* _Assignment_
Return the lines below that contain the word "floor".

* _Material for this task_
___

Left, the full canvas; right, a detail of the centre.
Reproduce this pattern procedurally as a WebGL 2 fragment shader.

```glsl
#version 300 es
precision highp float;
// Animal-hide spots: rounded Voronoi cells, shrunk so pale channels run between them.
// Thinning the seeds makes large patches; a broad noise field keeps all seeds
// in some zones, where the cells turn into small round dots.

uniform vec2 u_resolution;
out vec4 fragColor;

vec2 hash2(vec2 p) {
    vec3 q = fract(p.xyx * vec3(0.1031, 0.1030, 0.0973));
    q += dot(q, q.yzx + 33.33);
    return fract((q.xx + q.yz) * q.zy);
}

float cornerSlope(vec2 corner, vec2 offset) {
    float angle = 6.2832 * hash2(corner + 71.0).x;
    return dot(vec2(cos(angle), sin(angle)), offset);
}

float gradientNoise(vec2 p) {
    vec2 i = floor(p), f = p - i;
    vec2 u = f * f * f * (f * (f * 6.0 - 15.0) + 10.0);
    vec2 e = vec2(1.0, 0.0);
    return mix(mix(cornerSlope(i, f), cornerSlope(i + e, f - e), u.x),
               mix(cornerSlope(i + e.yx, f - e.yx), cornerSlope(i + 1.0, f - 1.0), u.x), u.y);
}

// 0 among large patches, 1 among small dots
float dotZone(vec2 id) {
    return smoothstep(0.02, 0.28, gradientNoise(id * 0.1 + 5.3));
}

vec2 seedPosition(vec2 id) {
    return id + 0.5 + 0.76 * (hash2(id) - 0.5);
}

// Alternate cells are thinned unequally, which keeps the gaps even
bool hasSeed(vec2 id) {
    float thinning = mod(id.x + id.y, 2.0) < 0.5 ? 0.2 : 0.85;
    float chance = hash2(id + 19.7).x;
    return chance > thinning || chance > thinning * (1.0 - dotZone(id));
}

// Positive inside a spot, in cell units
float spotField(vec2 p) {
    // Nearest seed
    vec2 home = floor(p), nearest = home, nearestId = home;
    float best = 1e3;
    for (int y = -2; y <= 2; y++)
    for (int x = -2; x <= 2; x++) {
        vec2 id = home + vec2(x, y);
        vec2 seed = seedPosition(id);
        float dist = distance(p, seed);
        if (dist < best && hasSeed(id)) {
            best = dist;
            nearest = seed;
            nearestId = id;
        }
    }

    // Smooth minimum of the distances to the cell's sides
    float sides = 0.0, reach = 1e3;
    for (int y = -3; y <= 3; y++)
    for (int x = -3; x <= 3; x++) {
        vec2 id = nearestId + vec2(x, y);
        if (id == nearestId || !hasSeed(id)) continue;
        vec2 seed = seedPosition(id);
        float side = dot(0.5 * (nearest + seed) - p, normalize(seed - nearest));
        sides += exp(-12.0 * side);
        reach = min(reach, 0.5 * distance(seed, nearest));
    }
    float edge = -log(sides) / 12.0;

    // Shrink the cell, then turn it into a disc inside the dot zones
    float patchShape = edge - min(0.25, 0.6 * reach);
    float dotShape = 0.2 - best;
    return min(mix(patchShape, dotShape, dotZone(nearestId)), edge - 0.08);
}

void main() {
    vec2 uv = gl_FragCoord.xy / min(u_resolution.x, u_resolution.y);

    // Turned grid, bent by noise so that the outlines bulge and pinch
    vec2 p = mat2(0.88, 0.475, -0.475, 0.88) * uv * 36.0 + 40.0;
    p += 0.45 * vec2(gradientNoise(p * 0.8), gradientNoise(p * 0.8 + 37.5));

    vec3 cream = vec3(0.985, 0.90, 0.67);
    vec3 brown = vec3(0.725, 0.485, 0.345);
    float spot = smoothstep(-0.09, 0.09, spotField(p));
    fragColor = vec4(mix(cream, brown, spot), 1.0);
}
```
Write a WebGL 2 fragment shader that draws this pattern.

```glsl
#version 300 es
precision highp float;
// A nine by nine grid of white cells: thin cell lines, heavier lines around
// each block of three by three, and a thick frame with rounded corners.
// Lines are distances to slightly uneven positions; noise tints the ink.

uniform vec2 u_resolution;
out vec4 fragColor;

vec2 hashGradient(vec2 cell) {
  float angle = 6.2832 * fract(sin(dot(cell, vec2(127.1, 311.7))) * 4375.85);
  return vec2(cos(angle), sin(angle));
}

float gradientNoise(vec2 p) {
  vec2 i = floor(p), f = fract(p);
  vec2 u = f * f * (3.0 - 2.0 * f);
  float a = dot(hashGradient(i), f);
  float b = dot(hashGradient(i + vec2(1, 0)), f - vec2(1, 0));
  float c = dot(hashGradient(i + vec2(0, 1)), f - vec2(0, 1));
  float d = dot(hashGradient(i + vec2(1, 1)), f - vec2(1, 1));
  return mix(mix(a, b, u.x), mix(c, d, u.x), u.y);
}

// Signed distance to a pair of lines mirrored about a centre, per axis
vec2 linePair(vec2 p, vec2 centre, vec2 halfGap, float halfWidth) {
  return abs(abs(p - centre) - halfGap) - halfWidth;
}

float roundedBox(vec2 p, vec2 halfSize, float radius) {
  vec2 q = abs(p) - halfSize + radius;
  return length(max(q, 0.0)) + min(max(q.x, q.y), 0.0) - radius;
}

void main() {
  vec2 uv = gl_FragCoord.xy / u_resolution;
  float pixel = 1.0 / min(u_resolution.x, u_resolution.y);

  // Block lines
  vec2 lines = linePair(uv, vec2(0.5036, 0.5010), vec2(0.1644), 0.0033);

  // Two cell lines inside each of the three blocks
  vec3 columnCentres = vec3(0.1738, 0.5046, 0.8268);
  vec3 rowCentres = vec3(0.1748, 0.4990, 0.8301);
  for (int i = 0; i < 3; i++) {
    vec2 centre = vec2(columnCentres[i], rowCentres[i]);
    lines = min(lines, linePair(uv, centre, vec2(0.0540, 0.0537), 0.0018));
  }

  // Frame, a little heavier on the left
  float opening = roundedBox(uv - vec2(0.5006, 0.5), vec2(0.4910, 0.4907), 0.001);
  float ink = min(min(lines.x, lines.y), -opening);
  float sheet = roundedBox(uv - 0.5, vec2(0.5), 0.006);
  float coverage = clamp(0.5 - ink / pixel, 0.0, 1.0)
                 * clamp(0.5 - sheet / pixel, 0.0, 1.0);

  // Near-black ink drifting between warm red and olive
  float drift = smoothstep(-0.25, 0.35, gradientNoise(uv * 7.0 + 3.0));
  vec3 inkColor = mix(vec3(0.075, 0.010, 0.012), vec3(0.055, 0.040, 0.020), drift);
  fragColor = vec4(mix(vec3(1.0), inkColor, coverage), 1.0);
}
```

___

* _Task answer_
    vec2 i = floor(p), f = p - i;
    vec2 home = floor(p), nearest = home, nearestId = home;
  vec2 i = floor(p), f = fract(p);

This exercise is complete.